Your goal =
Print every record below exactly as written.

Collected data
=== Begin Enclosure ===

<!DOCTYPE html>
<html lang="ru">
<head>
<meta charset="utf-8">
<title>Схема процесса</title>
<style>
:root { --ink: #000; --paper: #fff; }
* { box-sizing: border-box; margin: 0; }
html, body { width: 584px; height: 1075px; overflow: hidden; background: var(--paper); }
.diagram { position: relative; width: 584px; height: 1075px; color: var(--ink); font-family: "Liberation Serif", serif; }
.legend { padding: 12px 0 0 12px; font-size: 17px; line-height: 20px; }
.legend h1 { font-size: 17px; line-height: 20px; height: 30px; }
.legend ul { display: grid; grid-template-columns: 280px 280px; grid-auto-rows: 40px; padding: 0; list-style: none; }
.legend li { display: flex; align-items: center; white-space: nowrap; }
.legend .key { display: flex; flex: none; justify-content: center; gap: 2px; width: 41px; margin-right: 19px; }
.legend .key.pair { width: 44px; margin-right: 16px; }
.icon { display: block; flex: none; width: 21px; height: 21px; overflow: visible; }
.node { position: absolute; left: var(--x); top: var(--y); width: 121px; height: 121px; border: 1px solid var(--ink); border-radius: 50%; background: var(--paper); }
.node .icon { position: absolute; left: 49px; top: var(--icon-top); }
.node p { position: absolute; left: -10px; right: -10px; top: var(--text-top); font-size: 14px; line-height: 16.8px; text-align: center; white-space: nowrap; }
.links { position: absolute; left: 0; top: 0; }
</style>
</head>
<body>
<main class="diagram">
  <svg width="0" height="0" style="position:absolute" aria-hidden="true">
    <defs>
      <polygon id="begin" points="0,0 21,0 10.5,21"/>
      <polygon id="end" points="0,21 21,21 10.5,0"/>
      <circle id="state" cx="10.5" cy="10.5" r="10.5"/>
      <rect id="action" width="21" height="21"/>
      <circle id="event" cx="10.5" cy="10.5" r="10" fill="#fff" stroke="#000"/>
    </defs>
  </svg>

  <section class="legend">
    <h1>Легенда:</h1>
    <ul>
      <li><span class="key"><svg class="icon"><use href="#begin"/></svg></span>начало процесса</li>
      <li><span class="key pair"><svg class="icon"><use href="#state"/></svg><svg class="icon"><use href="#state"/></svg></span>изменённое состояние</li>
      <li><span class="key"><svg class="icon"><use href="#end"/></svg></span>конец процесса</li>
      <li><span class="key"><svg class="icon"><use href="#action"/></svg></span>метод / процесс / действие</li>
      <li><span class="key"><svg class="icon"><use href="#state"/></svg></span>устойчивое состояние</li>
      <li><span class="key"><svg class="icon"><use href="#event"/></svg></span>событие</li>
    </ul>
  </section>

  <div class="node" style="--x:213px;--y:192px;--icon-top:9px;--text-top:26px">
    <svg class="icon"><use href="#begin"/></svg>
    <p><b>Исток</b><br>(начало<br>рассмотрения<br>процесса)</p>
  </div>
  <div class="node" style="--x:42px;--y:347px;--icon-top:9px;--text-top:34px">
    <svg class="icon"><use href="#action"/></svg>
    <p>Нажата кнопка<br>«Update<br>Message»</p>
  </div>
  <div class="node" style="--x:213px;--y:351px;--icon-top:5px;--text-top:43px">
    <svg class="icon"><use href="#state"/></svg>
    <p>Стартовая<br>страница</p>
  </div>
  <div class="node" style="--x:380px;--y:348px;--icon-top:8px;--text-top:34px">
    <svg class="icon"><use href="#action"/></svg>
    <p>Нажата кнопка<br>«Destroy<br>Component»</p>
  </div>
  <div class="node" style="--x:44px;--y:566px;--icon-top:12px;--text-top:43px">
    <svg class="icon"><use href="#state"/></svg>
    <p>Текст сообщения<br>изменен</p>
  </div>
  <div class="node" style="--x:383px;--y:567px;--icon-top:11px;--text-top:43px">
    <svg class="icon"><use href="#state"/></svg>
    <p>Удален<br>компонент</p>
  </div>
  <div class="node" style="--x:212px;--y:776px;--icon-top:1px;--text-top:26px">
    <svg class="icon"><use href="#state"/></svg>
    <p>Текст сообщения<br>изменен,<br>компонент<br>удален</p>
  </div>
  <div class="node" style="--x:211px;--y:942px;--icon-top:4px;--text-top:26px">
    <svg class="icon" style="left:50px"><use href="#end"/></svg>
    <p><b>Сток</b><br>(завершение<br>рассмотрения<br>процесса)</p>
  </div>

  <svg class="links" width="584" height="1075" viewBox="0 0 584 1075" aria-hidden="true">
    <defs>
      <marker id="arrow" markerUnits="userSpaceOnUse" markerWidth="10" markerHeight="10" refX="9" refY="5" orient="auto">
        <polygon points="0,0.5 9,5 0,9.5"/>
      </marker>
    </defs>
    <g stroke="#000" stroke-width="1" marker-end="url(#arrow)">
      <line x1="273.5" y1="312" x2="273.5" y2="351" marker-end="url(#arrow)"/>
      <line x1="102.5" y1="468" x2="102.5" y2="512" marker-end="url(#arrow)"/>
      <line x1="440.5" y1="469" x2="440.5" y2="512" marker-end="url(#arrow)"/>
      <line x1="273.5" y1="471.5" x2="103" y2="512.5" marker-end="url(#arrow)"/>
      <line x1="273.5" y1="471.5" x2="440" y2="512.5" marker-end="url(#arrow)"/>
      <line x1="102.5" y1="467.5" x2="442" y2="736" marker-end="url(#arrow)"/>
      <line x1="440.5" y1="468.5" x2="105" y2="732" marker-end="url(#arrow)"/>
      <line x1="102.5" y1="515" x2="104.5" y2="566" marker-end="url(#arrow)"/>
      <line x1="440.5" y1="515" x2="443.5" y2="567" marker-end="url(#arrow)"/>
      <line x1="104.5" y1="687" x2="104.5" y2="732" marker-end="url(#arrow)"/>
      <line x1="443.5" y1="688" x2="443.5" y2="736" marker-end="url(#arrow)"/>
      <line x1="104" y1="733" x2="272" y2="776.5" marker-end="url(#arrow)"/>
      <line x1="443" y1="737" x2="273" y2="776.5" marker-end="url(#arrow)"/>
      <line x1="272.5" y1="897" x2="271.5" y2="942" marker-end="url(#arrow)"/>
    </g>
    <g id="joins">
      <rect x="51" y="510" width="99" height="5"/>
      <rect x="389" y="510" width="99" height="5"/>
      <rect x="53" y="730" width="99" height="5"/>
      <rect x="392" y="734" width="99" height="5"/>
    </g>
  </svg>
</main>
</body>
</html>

=== End Enclosure ===

Result for this task =
<!DOCTYPE html>
<html lang="ru">
<head>
<meta charset="utf-8">
<title>Схема процесса</title>
<style>
:root { --ink: #000; --paper: #fff; }
* { box-sizing: border-box; margin: 0; }
html, body { width: 584px; height: 1075px; overflow: hidden; background: var(--paper); }
.diagram { position: relative; width: 584px; height: 1075px; color: var(--ink); font-family: "Liberation Serif", serif; }
.legend { padding: 12px 0 0 12px; font-size: 17px; line-height: 20px; }
.legend h1 { font-size: 17px; line-height: 20px; height: 30px; }
.legend ul { display: grid; grid-template-columns: 280px 280px; grid-auto-rows: 40px; padding: 0; list-style: none; }
.legend li { display: flex; align-items: center; white-space: nowrap; }
.legend .key { display: flex; flex: none; justify-content: center; gap: 2px; width: 41px; margin-right: 19px; }
.legend .key.pair { width: 44px; margin-right: 16px; }
.icon { display: block; flex: none; width: 21px; height: 21px; overflow: visible; }
.node { position: absolute; left: var(--x); top: var(--y); width: 121px; height: 121px; border: 1px solid var(--ink); border-radius: 50%; background: var(--paper); }
.node .icon { position: absolute; left: 49px; top: var(--icon-top); }
.node p { position: absolute; left: -10px; right: -10px; top: var(--text-top); font-size: 14px; line-height: 16.8px; text-align: center; white-space: nowrap; }
.links { position: absolute; left: 0; top: 0; }
</style>
</head>
<body>
<main class="diagram">
  <svg width="0" height="0" style="position:absolute" aria-hidden="true">
    <defs>
      <polygon id="begin" points="0,0 21,0 10.5,21"/>
      <polygon id="end" points="0,21 21,21 10.5,0"/>
      <circle id="state" cx="10.5" cy="10.5" r="10.5"/>
      <rect id="action" width="21" height="21"/>
      <circle id="event" cx="10.5" cy="10.5" r="10" fill="#fff" stroke="#000"/>
    </defs>
  </svg>

  <section class="legend">
    <h1>Легенда:</h1>
    <ul>
      <li><span class="key"><svg class="icon"><use href="#begin"/></svg></span>начало процесса</li>
      <li><span class="key pair"><svg class="icon"><use href="#state"/></svg><svg class="icon"><use href="#state"/></svg></span>изменённое состояние</li>
      <li><span class="key"><svg class="icon"><use href="#end"/></svg></span>конец процесса</li>
      <li><span class="key"><svg class="icon"><use href="#action"/></svg></span>метод / процесс / действие</li>
      <li><span class="key"><svg class="icon"><use href="#state"/></svg></span>устойчивое состояние</li>
      <li><span class="key"><svg class="icon"><use href="#event"/></svg></span>событие</li>
    </ul>
  </section>

  <div class="node" style="--x:213px;--y:192px;--icon-top:9px;--text-top:26px">
    <svg class="icon"><use href="#begin"/></svg>
    <p><b>Исток</b><br>(начало<br>рассмотрения<br>процесса)</p>
  </div>
  <div class="node" style="--x:42px;--y:347px;--icon-top:9px;--text-top:34px">
    <svg class="icon"><use href="#action"/></svg>
    <p>Нажата кнопка<br>«Update<br>Message»</p>
  </div>
  <div class="node" style="--x:213px;--y:351px;--icon-top:5px;--text-top:43px">
    <svg class="icon"><use href="#state"/></svg>
    <p>Стартовая<br>страница</p>
  </div>
  <div class="node" style="--x:380px;--y:348px;--icon-top:8px;--text-top:34px">
    <svg class="icon"><use href="#action"/></svg>
    <p>Нажата кнопка<br>«Destroy<br>Component»</p>
  </div>
  <div class="node" style="--x:44px;--y:566px;--icon-top:12px;--text-top:43px">
    <svg class="icon"><use href="#state"/></svg>
    <p>Текст сообщения<br>изменен</p>
  </div>
  <div class="node" style="--x:383px;--y:567px;--icon-top:11px;--text-top:43px">
    <svg class="icon"><use href="#state"/></svg>
    <p>Удален<br>компонент</p>
  </div>
  <div class="node" style="--x:212px;--y:776px;--icon-top:1px;--text-top:26px">
    <svg class="icon"><use href="#state"/></svg>
    <p>Текст сообщения<br>изменен,<br>компонент<br>удален</p>
  </div>
  <div class="node" style="--x:211px;--y:942px;--icon-top:4px;--text-top:26px">
    <svg class="icon" style="left:50px"><use href="#end"/></svg>
    <p><b>Сток</b><br>(завершение<br>рассмотрения<br>процесса)</p>
  </div>

  <svg class="links" width="584" height="1075" viewBox="0 0 584 1075" aria-hidden="true">
    <defs>
      <marker id="arrow" markerUnits="userSpaceOnUse" markerWidth="10" markerHeight="10" refX="9" refY="5" orient="auto">
        <polygon points="0,0.5 9,5 0,9.5"/>
      </marker>
    </defs>
    <g stroke="#000" stroke-width="1" marker-end="url(#arrow)">
      <line x1="273.5" y1="312" x2="273.5" y2="351" marker-end="url(#arrow)"/>
      <line x1="102.5" y1="468" x2="102.5" y2="512" marker-end="url(#arrow)"/>
      <line x1="440.5" y1="469" x2="440.5" y2="512" marker-end="url(#arrow)"/>
      <line x1="273.5" y1="471.5" x2="103" y2="512.5" marker-end="url(#arrow)"/>
      <line x1="273.5" y1="471.5" x2="440" y2="512.5" marker-end="url(#arrow)"/>
      <line x1="102.5" y1="467.5" x2="442" y2="736" marker-end="url(#arrow)"/>
      <line x1="440.5" y1="468.5" x2="105" y2="732" marker-end="url(#arrow)"/>
      <line x1="102.5" y1="515" x2="104.5" y2="566" marker-end="url(#arrow)"/>
      <line x1="440.5" y1="515" x2="443.5" y2="567" marker-end="url(#arrow)"/>
      <line x1="104.5" y1="687" x2="104.5" y2="732" marker-end="url(#arrow)"/>
      <line x1="443.5" y1="688" x2="443.5" y2="736" marker-end="url(#arrow)"/>
      <line x1="104" y1="733" x2="272" y2="776.5" marker-end="url(#arrow)"/>
      <line x1="443" y1="737" x2="273" y2="776.5" marker-end="url(#arrow)"/>
      <line x1="272.5" y1="897" x2="271.5" y2="942" marker-end="url(#arrow)"/>
    </g>
    <g id="joins">
      <rect x="51" y="510" width="99" height="5"/>
      <rect x="389" y="510" width="99" height="5"/>
      <rect x="53" y="730" width="99" height="5"/>
      <rect x="392" y="734" width="99" height="5"/>
    </g>
  </svg>
</main>
</body>
</html>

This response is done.